Lisa has been working hard at the Family History Library on research for her own families, and families of some of our friends, but she broke from that to come over and have lunch with me in the Expo Hall.
After lunch I wandered the Expo Hall, finding familiar faces from the past and looking at new offerings and services. One that caught my eye was RootsBid. From their website “an online genealogy marketplace that helps you find records of your ancestors by connecting you with people around the world who live in your ancestral homelands. You just request help and attach your desired budget, check your bids, and hire your preferred bidder. Its that easy!!” So it’s somewhat like Random Acts of Genealogical Kindness, but it’s monetised with people paying for services. This might encourage more people to help out. There’s a feedback system like Ebay uses so you can get an idea of the value and helpfulness of a person who might bid to do your work for you before you accept and pay them. I was intrigued by this, and it will be interesting to see how this develops.
For the 3rd session of the day, I was again an FGS Volunteer Room Monitor – this time for Maureen Taylor during her presentation “Stetsons, Chaps, Prairie Bonnets and Levi’s: Western Dress Clues”. Again a great collection of historical photos to demonstrate her points and quite interesting how what we today think of as “western dress” developed.
After this it was a bit more time in the Expo Hall, before meeting up with Drew Smith, Luther Tychonievich, and Greg Lamberson for a FHISO (Family History Information Standards Organisation) Board informal meeting. This was the first time any of us had met Greg who up until now had participated by loooong distance from his job in Egypt.
The day ended up with the FGS Opening Social – a musical event that featured the One Voice Children’s Choir, Alex Boyé, and included a performance of the YouTube hit (61,000,000 views on YouTube) of “Let It Go” from the Disney movie “Frozen” feature Alex Boyé and Lexi Walker.

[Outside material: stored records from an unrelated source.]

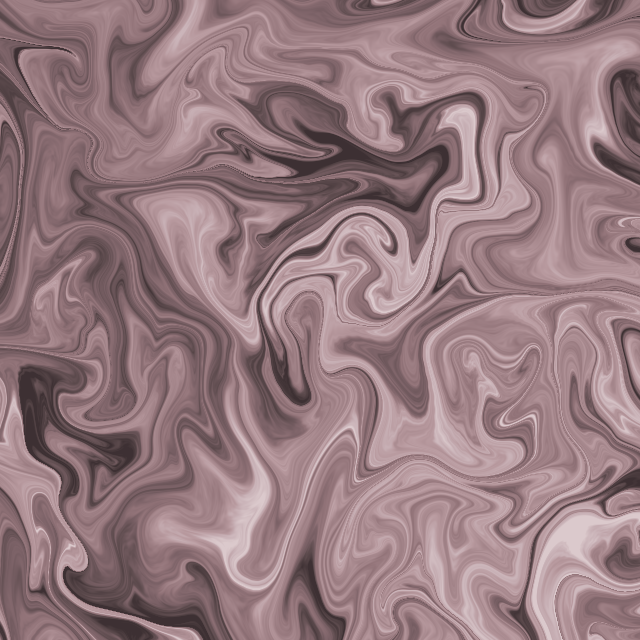
Reproduce this texture procedurally as a WebGL 1 fragment shader.

```glsl
precision highp float;
// Mauve marbled fluid: layered noise stretched and folded by a swirling flow.
uniform vec2 u_resolution;

#define FLOW_SCALE 4.6    // large swirls across the canvas
#define FLOW_STEPS 36     // advection steps
#define FLOW_STEP 0.1     // length of one step
#define FLOW_DRIFT 0.35   // change of the flow along the path
#define EDDY 0.5          // speed of the small swirls
#define PIGMENT_SCALE 5.2 // pigment blotches across the unstirred canvas
#define PERSISTENCE 0.62  // weight of each finer pigment layer
#define CONTRAST 5.1
#define MID_TONE 3.25

const mat2 TURN = mat2(0.8, 0.6, -0.6, 0.8);

float hash(vec2 cell) {
  vec3 h = fract(vec3(cell.xyx) * vec3(0.1031, 0.1030, 0.0973));
  h += dot(h, h.yzx + 33.33);
  return fract((h.x + h.y) * h.z);
}

// Value noise in x, its gradient in yz.
vec3 noise(vec2 p) {
  vec2 cell = floor(p), f = p - cell;
  vec2 w = f * f * f * (f * (f * 6.0 - 15.0) + 10.0);
  vec2 slope = 30.0 * f * f * (f - 1.0) * (f - 1.0);
  float a = hash(cell);
  float b = hash(cell + vec2(1.0, 0.0));
  float c = hash(cell + vec2(0.0, 1.0));
  float d = hash(cell + vec2(1.0, 1.0));
  float twist = a - b - c + d;
  return vec3(a + (b - a) * w.x + (c - a) * w.y + twist * w.x * w.y,
              slope * (vec2(b - a, c - a) + twist * w.yx));
}

// Divergence-free velocity: the rotated gradient of two noise layers.
vec2 velocity(vec2 p, float age) {
  vec2 drift = FLOW_DRIFT * age * vec2(0.8, -0.6);
  vec2 swirl = noise(p + drift + 17.3).yz;
  vec2 eddy = noise(TURN * p * 2.0 - drift * 1.7 + 61.7).yz * TURN;
  vec2 gradient = swirl + EDDY * eddy;
  return vec2(gradient.y, -gradient.x);
}

// Follow the flow back to where the pigment came from.
vec2 unstir(vec2 uv) {
  vec2 p = uv * FLOW_SCALE;
  for (int i = 0; i < FLOW_STEPS; i++) {
    p -= FLOW_STEP * velocity(p, float(i) * FLOW_STEP);
  }
  return p / FLOW_SCALE;
}

// Centred layered noise; layers finer than the footprint fade out.
float pigment(vec2 p, float footprint) {
  float sum = 0.0, weight = 1.0, scale = PIGMENT_SCALE;
  vec2 q = p * scale + 40.0;
  for (int i = 0; i < 6; i++) {
    float keep = 1.0 - smoothstep(0.5, 1.6, footprint * scale);
    sum += weight * keep * (noise(q).x - 0.5);
    q = TURN * q * 2.1 + 9.7;
    scale *= 2.1;
    weight *= PERSISTENCE;
  }
  return sum;
}

vec3 palette(float tone) {
  vec3 color = vec3(0.24, 0.19, 0.20);
  color = mix(color, vec3(0.36, 0.29, 0.30), clamp(tone, 0.0, 1.0));
  color = mix(color, vec3(0.48, 0.38, 0.40), clamp(tone - 1.0, 0.0, 1.0));
  color = mix(color, vec3(0.57, 0.45, 0.47), clamp(tone - 2.0, 0.0, 1.0));
  color = mix(color, vec3(0.64, 0.52, 0.54), clamp(tone - 3.0, 0.0, 1.0));
  color = mix(color, vec3(0.72, 0.60, 0.62), clamp(tone - 4.0, 0.0, 1.0));
  color = mix(color, vec3(0.79, 0.70, 0.72), clamp(tone - 5.0, 0.0, 1.0));
  return mix(color, vec3(0.86, 0.79, 0.80), clamp(tone - 6.0, 0.0, 1.0));
}

void main() {
  float pixel = 1.0 / min(u_resolution.x, u_resolution.y);
  vec2 uv = gl_FragCoord.xy * pixel;
  vec2 offset = vec2(0.25, -0.25) * pixel;

  // Four samples per pixel, also used to measure the local stretch.
  vec2 a = unstir(uv + offset.xx);
  vec2 b = unstir(uv + offset.xy);
  vec2 c = unstir(uv + offset.yx);
  vec2 d = unstir(uv + offset.yy);
  float footprint = max(distance(a, d), distance(b, c));

  float amount = 0.25 * (pigment(a, footprint) + pigment(b, footprint)
                       + pigment(c, footprint) + pigment(d, footprint));
  gl_FragColor = vec4(palette(MID_TONE + CONTRAST * amount), 1.0);
}
```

Fish and Chips for Dinner. Below is a photogallery of some of the things seen today.